Yes, you are welcome to disagree.  Remember my first paragraph above? Feel free to comment below.  (All comments are moderated before they are published.)  I have provided some links below that explain facts and details about this issue much better than I can.  I hope you will read some of them if you are still skeptical:

  From Scientific American:  Mythbusting 101:  Organic Farming > Conventional Agriculture

A recent Yahoo news story:  Large U.S. Farm Study Finds No Cancer Link to Monsanto weedkiller

The study from the story above:  Glyphosate Use and Cancer Incidence in the Agricultural Health Study

This article is fascinating, citing studies that show how glyphosate has reduced CO2 emissions and increased soil conservation:  Everything in Agriculture is a Trade-Off

From The New Yorker:  Roundup and Risk Assessment

From Genetic Literacy Project:  Is Glyphosate (Roundup) Dangerous? 

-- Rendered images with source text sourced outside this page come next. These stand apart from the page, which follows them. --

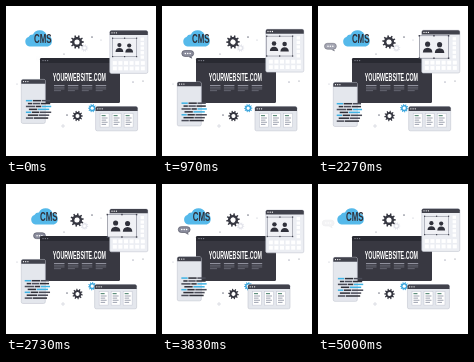
Animation, 150 px wide and 150 px high, one loop 5.03 s. Source, as an HTML page:

```html
<!DOCTYPE html>
<html lang="en">
<head>
<meta charset="utf-8">
<title>Website builder</title>
<style>
html, body { margin: 0; width: 100%; height: 100%; overflow: hidden; background: #fff; }
svg { display: block; width: 100%; height: 100%; }
text { font-family: "Liberation Sans", Arial, sans-serif; font-weight: 700; text-anchor: middle; }
</style>
</head>
<body>
<svg id="stage" viewBox="0 0 150 150">
  <g id="specks"></g>
  <g id="cloud">
    <path fill="#55b9ea" d="M5.5 17A5 5 0 0 1 4.5 7.4A5 5 0 0 1 9 5A7.5 7.5 0 0 1 22.6 5.4A6 6 0 0 1 24 17Z"/>
    <text transform="translate(18.8 13.6) scale(.58 1)" font-size="13.6" fill="#30313b">CMS</text>
  </g>
  <g id="bubble">
    <path fill="#8a8c9c" stroke="#565866" stroke-width=".7" d="M-3-3.2H3A2.8 2.8 0 0 1 3 2.6L4 4.4L.8 2.6H-3A2.9 2.9 0 0 1-3-3.2Z"/>
    <g fill="#fff"><circle cx="-2.4" cy="-.3" r=".8"/><circle cy="-.3" r=".8"/><circle cx="2.4" cy="-.3" r=".8"/></g>
  </g>
  <g id="gears"></g>
  <g id="site">
    <rect x="34" y="52" width="80" height="45" rx="1.5" fill="#383841"/>
    <path d="M34 57V53.5Q34 52 35.5 52H112.5Q114 52 114 53.5V57Z" fill="#292a32"/>
    <g fill="#858793"><circle cx="37" cy="54.6" r=".7"/><circle cx="39.3" cy="54.6" r=".7"/><circle cx="41.6" cy="54.6" r=".7"/></g>
    <text transform="translate(73.4 74.9) scale(.5 1)" font-size="10.6" fill="#fff">YOURWEBSITE.COM</text>
    <g id="columns"></g>
  </g>
  <g id="photo"></g>
  <g id="editor"></g>
  <g id="files"></g>
</svg>
<script>
const LOOP = 5030, TAU = Math.PI * 2;
const $ = id => document.getElementById(id);
const clamp = v => Math.max(0, Math.min(1, v));
const rect = (x, y, w, h, fill, extra = '') =>
  `<rect x="${x}" y="${y}" width="${w}" height="${h}" fill="${fill}" ${extra}/>`;
const dot = (x, y, r, fill) => `<circle cx="${x}" cy="${y}" r="${r}" fill="${fill}"/>`;

function frame(w, h, body) {
  return rect(0, 0, w, h, body, 'rx="1.6" stroke="#c3c7d1" stroke-width=".6"') +
    `<path d="M0 4.4V1.6Q0 0 1.6 0H${w - 1.6}Q${w} 0 ${w} 1.6V4.4Z" fill="#41424c"/>` +
    [2.2, 4.4, 6.6].map(x => dot(x, 2.2, .65, '#fff')).join('');
}

function gearPath(r, teeth) {
  const points = [];
  for (let i = 0; i < teeth; i++) {
    for (const [at, k] of [[-.28, .74], [-.15, 1], [.15, 1], [.28, .74]]) {
      const a = (i + at) / teeth * TAU;
      points.push((Math.cos(a) * r * k).toFixed(2) + ' ' + (Math.sin(a) * r * k).toFixed(2));
    }
  }
  return 'M' + points.join('L') + 'Z';
}

const gears = [
  { x: 78.5, y: 42, r: 3.8, fill: '#e4e5ec', turn: -180 },
  { x: 71, y: 36, r: 6.8, fill: '#363741', turn: 180 },
  { x: 71.5, y: 110, r: 5.3, fill: '#363741', turn: -180 },
  { x: 86.2, y: 102.2, r: 4.2, fill: '#3ba6dd', turn: 180 }
];
$('gears').innerHTML = gears.map(g =>
  `<g><path d="${gearPath(g.r, 10)}" fill="${g.fill}"/>${dot(0, 0, g.r * .38, '#fff')}</g>`).join('');

$('specks').innerHTML = [[86, 31], [95, 34], [58, 48], [127, 76], [137, 75], [11, 78], [61, 109]]
  .map(([x, y], i) => dot(x, y, i % 3 ? .6 : .85, i % 2 ? '#b9bcc8' : '#7d808e')).join('') +
  '<path d="M55 120H59M57 118V122" stroke="#d5d7df" stroke-width=".8"/>';

let columns = '';
for (let c = 0; c < 4; c++)
  for (let row = 0; row < 4; row++)
    columns += rect(48 + c * 13.9, 79 + row * 1.8, row === 3 ? 7 : 10.5, .7, row ? '#777985' : '#b6b8c5');
$('columns').innerHTML = columns;

// Photo window with a tool column and a thumbnail grid
let tools = '';
for (let i = 0; i < 5; i++) tools += rect(30.8, 7 + i * 4.5, 3.4, 3.2, '#fff');
for (let row = 0; row < 2; row++)
  for (let c = 0; c < 6; c++) tools += rect(3 + c * 5.6, 30.5 + row * 5.4, 4, 3.8, '#fff');
const person = (x, y) =>
  `<g transform="translate(${x} ${y})" fill="#30313b"><circle cy="-2.5" r="2.1"/><path d="M-3.9 4.4Q-3.8.7 0 .5Q3.8.7 3.9 4.4Z"/></g>`;
const corners = [-24, -12, 0].flatMap(x => [-9.2, 9.2].map(y => rect(x - .6, y - .6, 1.2, 1.2, '#41424e'))).join('');
$('photo').innerHTML = frame(38, 42.8, '#eceef3') + tools +
  `<g id="picture">${rect(-24, -9.2, 24, 18.4, '#f0f1f5', 'stroke="#777a88" stroke-width=".5"')}` +
  person(-17.2, .2) + person(-7.4, .6) + corners + '</g>';

// Each row: indent, then segment lengths
const code = [[0, 7, 9, 9], [2, 5, 8, 10], [0, 10, 6, 10], [3, 9, 12], [0, 6, 8, 12], [2, 11, 11], [0, 8, 15]];
const inks = ['#3fb2e3', '#2f3039', '#4a4c58', '#2f3039'];
const codeRows = code.map(([x, ...parts], row) => parts.map((w, i) => {
  const bar = rect(x, row * 2.9, w - .7, 1.5, inks[(i + row) % 4]);
  x += w;
  return bar;
}).join('')).join('');
$('editor').innerHTML = frame(24, 44, '#e4e7ed') + `<g id="code">${codeRows}</g>`;

let pages = '';
for (let c = 0; c < 3; c++) {
  const x = 4.5 + c * 12;
  pages += rect(x, 6.8, 9, 13.7, '#fff', 'stroke="#c0c4d0" stroke-width=".5"') +
    rect(x + 1.5, 8.4, 4, 1.2, '#5f8f7c');
  for (let i = 0; i < 4; i++) pages += rect(x + 1.5, 11 + i * 2.1, i % 2 ? 4.5 : 6, .8, '#858b9c');
}
$('files').innerHTML = frame(42, 24.2, '#e4e7ed') + pages;

const place = (id, x, y, more = '') =>
  $(id).setAttribute('transform', `translate(${x.toFixed(3)} ${y.toFixed(3)}) ${more}`);

function draw(time) {
  const p = time % LOOP / LOOP, a = p * TAU;
  const sin = Math.sin(a), cos = Math.cos(a);
  place('cloud', 21 - 3 * cos, 23.5);
  place('photo', 103.8, 24.6 - 1.4 * sin);
  // The picture grows, holds, then shrinks back
  const grow = clamp(.5 - .9 * Math.cos(a + .2));
  place('picture', 26.8, 16.8, `scale(${1 + .22 * grow})`);
  place('editor', 15.3, 74.7 + 2.2 * Math.sin(a - .625));
  place('code', 4 + .6 * cos, 20.5);
  place('files', 89.6 + 3.6 * sin, 100.6);

  const q = p * 2 % 1;
  place('bubble', 35.7 - 25.8 * q, 53.2 - 14 * q);
  $('bubble').setAttribute('opacity', clamp(Math.min(q * 14, (1 - q) * 8)));

  [...$('gears').children].forEach((el, i) => {
    const g = gears[i];
    el.setAttribute('transform', `translate(${g.x} ${g.y}) rotate(${g.turn * p})`);
  });
}

const start = performance.now();
function tick() {
  draw(performance.now() - start);
  requestAnimationFrame(tick);
}
draw(0);
requestAnimationFrame(tick);
</script>
</body>
</html>
```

I didn’t talk about GMO’s specifically in this article, but this is a fantastic and detailed post on The Peterson Farm Blog if you wish to delve into that issue as well:  Advocating for Truth:  GMOs

 

Advertisements

In our Weakness, He is Strong

All it takes is one look, and you can see my biggest weakness.    It’s time for me to make some life changes, because the stakes are getting high.

 

My grace is sufficient

This past Christmas I had once again succombed to my sugar addiction and was feeling absolutely miserable.

One day I was looking for books on Amazon and came across Sweet Grace:  How I Lost 250 Pounds and Stopped Trying to Earn God’s Favor, by Teresa Shields Parker.  At my request, Dean bought this book for my Christmas present.

About six weeks ago I joined the Sweet Change support group, and Teresa became a mentor and coach for my weight loss journey.  She challenged me to write on the topic  “Why I want to live” and said she intended to post it on her website.

This was perhaps the most challenging thing I’ve ever written, because it feels vulnerable to share about my greatest weakness. However with encouragement from Teresa, my husband and others, I agreed.

You can read it here:

http://teresashieldsparker.com/i-want-to-live/